The revised Gender Policy for Schools in the Archdiocese of Omaha balances the pastoral needs and obligations of parents, guardians, students, school leaders, and the archdiocese’s responsibility to uphold Church teaching.

“The policy expresses our continuing determination for our schools to partner with parents whose children face special challenges, to the extent that we are able to do so,” Archbishop George Lucas said.

A broader draft of this policy was prematurely shared this fall. The revised policy is narrower in scope and deals only with students in schools and gender.

More than 150 individuals from various professional backgrounds, demographics, and competencies contributed to the revised policy, according to Deacon Tim McNeil, chancellor of the Archdiocese of Omaha.
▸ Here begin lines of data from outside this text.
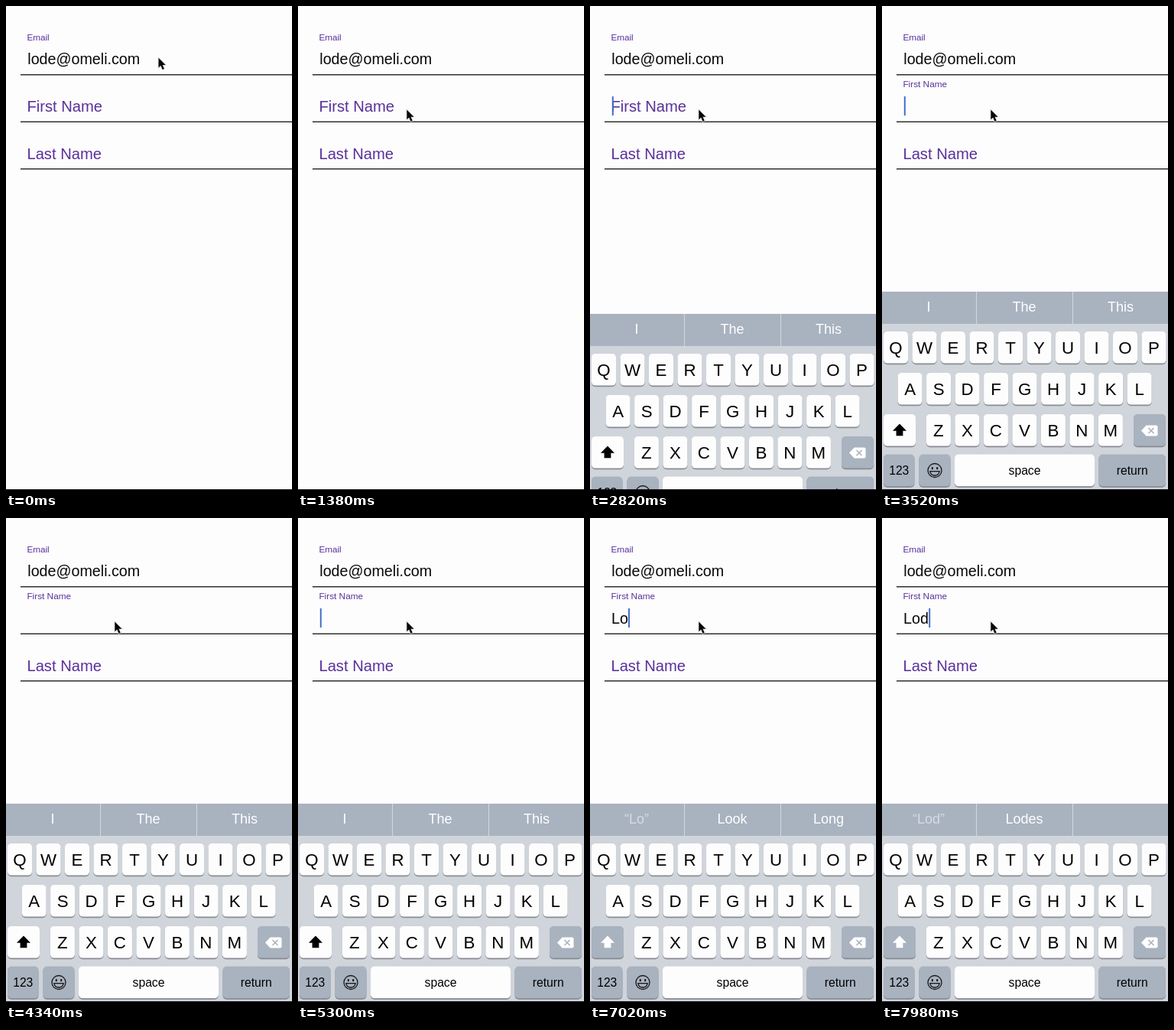
Write an HTML page that moves like this. It is 374 by 632 pixels and loops after 8 s.

```html
<!DOCTYPE html>
<html lang="en">
<head>
<meta charset="utf-8">
<title>Floating label form</title>
<style>
  html, body { margin: 0; width: 100%; height: 100%; overflow: hidden; background: #fdfdfd; }
  svg { display: block; width: 374px; height: 632px; font-family: "Liberation Sans", Arial, sans-serif; }
  .label { fill: #59309a; font-size: 20.2px; }
  .value { fill: #080808; font-size: 19.7px; }
  .rule { fill: #30302e; }
  .letter { font-size: 22.3px; text-anchor: middle; }
  .word { font-size: 15.7px; text-anchor: middle; }
  .hint { font-size: 18px; text-anchor: middle; fill: #fff; }
</style>
</head>
<body>
<svg id="stage" viewBox="0 0 374 632">
  <rect width="374" height="632" fill="#fdfdfd"/>
  <g id="form"></g>
  <text class="value" x="28.3" y="76">lode@omeli.com</text>
  <text class="value" id="typed" x="28" y="138"></text>
  <rect id="caret" y="118" width="2" height="25" fill="#466ecb"/>
  <g id="keyboard">
    <rect y="373" width="374" height="270" fill="#d0d4db"/>
    <rect y="373" width="374" height="42" fill="#a9b2bf"/>
    <path d="M123.5 373v42M249.5 373v42" stroke="#d3d8df"/>
    <g id="hints"></g>
    <g id="keys"></g>
    <path id="arrow" d="M23 545.5l9 9.3h-4.6v6.4h-8.8v-6.4h-4.6z"/>
    <path d="M339 554.5l6.5-7h13q2 0 2 2v10q0 2-2 2h-13z" fill="#fff"/>
    <path d="M348.5 551l7 7m0-7l-7 7" stroke="#a9b2bf" stroke-width="1.6"/>
    <g fill="none" stroke="#161616" stroke-width="1.3">
      <circle cx="69" cy="606.5" r="9"/>
      <path d="M62.8 607.6h12.4q-1 5.4-6.2 5.4t-6.2-5.4z"/>
      <path d="M65.8 603v1.2m6.4-1.2v1.2" stroke-width="2.2" stroke-linecap="round"/>
    </g>
  </g>
  <path id="pointer" d="M0 0v12.6l2.9-2.7 2.2 5.2 2.3-1-2.2-5h4z" fill="#080808"
        stroke="#e6e6e6" stroke-width="1.6" paint-order="stroke"/>
  <rect y="631" width="374" height="1" fill="#0c0c0c"/>
</svg>
<script>
const LOOP = 8000;
const $ = id => document.getElementById(id);

function add(parent, tag, attrs, text = '') {
  const el = document.createElementNS('http://www.w3.org/2000/svg', tag);
  for (const k in attrs) el.setAttribute(k, attrs[k]);
  el.textContent = text;
  parent.append(el);
  return el;
}

// Form fields
for (const y of [89, 150.5, 212]) add($('form'), 'rect', { class: 'rule', x: 19, y, width: 355, height: 1.5 });
const label = (text, transform) => add($('form'), 'text', { class: 'label', transform }, text);
label('Email', 'translate(27.4 44.8) scale(.58)');
const firstName = label('First Name', '');
label('Last Name', 'translate(27.4 199.5)');

// Keyboard
const WHITE = '#fdfdfd', GREY = '#a9b2bf';
function key(x, y, width, text, cls, fill = WHITE) {
  add($('keys'), 'rect', { x, y: y + 1.2, width, height: 42, rx: 5, fill: '#888c93' });
  const cap = add($('keys'), 'rect', { x, y, width, height: 41.6, rx: 5, fill });
  add($('keys'), 'text', { class: cls, x: x + width / 2, y: y + (cls === 'letter' ? 29.3 : 26) }, text);
  return cap;
}
[['QWERTYUIOP', 2], ['ASDFGHJKL', 20.6], ['ZXCVBNM', 57.9]].forEach(([row, x], r) =>
  [...row].forEach((c, i) => key(x + 37.5 * i, 425 + 54 * r, 32, c, 'letter')));
const shift = key(2, 533, 42, '', 'word');
key(329, 533, 42, '', 'word', GREY);
key(2, 585.5, 40.5, '123', 'word', GREY);
key(48.5, 585.5, 41, '', 'word', GREY);
key(95, 585.5, 183, 'space', 'word');
key(283.5, 585.5, 87.5, 'return', 'word', GREY);
const hints = [61, 186, 312].map(x => add($('hints'), 'text', { class: 'hint', x, y: 399 }));

// Each entry starts at its step
const typing = [[0, '', 28.8], [128, 'L', 38.8], [146, 'Lo', 50], [158, 'Lod', 61.2]];
const suggestions = [
  [0, 'I', 'The', 'This'],
  [130, '“L', 'oh', 'L ist'],
  [149, '“Lo”', 'Look', 'Long'],
  [162, '“Lod”', 'Lodes', '']
];

const current = (list, n) => list.filter(e => e[0] <= n).pop();
const clamp = v => Math.min(1, Math.max(0, v));
const smooth = v => (v = clamp(v)) * v * (3 - 2 * v);
const mix = (a, b, p) => a + (b - a) * p;

// Steps come in threes, held for 20, 100 and 20 ms
function stepAt(t) {
  const r = t % 140;
  return 3 * Math.floor(t / 140) + (r < 20 ? 0 : r < 120 ? 1 : 2);
}

function caretOpacity(n, start) {
  if (n < 50) return 0;
  const p = (n - start) % 24;
  return p < 22 ? clamp((18.5 - p) / 3.5) : (p - 21) / 3;
}

function draw(n) {
  const move = smooth((n - 1) / 20);
  $('pointer').setAttribute('transform', `translate(${mix(199.5, 142.3, move)} ${mix(67.8, 135.6, move)})`);

  // Critically damped rise
  const s = Math.max(0, n - 51.17) * 0.381;
  $('keyboard').setAttribute('transform', `translate(0 ${Math.round(259 * (1 + s) * Math.exp(-s))})`);

  const float = smooth((n - 62) / 7);
  firstName.setAttribute('transform',
    `translate(27.4 ${mix(138.2, 106.2, float)}) scale(${mix(1, 0.585, float)})`);

  const [start, text, x] = current(typing, n);
  $('typed').textContent = text;
  $('caret').setAttribute('x', x);
  $('caret').setAttribute('opacity', caretOpacity(n, start || 50));
  shift.setAttribute('fill', text ? GREY : WHITE);
  $('arrow').setAttribute('fill', text ? '#fff' : '#000');

  const words = current(suggestions, n).slice(1);
  hints.forEach((h, i) => h.textContent = words[i]);
  hints[0].style.fill = words[0][0] === '“' ? '#d6dbe2' : '';
}

const begin = performance.now();
function tick() {
  draw(stepAt((performance.now() - begin) % LOOP));
  requestAnimationFrame(tick);
}
tick();
</script>
</body>
</html>
```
These individuals included school leaders, priests, deacons, mental health professionals, professors, pediatricians, community leaders, parish leaders, and individuals with first-hand experience of gender dysphoria.

“Over 40 similar policies and guidelines from dioceses and professional organizations were studied in advance of our revision efforts,” Deacon McNeil said.

Students experiencing gender dysphoria will not be denied admission into a Catholic school. If a student experiences gender dysphoria, school leaders and pastors will partner with parents to establish an accompaniment plan that follows the teachings of the Catholic faith.

If a parent, guardian or student wants an accompaniment plan contrary to church teaching, it may be necessary to begin the school transfer process. This decision would be for the sake of the student and the school community since such a plan would harm the family-school partnership and fail to uphold Church teaching.

“The family-school partnership is defined primarily by the truths of the Catholic faith,” Deacon McNeil said.

The revised policy, which applies to the 52 archdiocesan elementary and 12 co-ed high schools, will go into effect at the start of the 2023-24 school year. Non-archdiocesan high schools can use the policy as a template as they articulate their own policies over the coming months, according to their established procedures.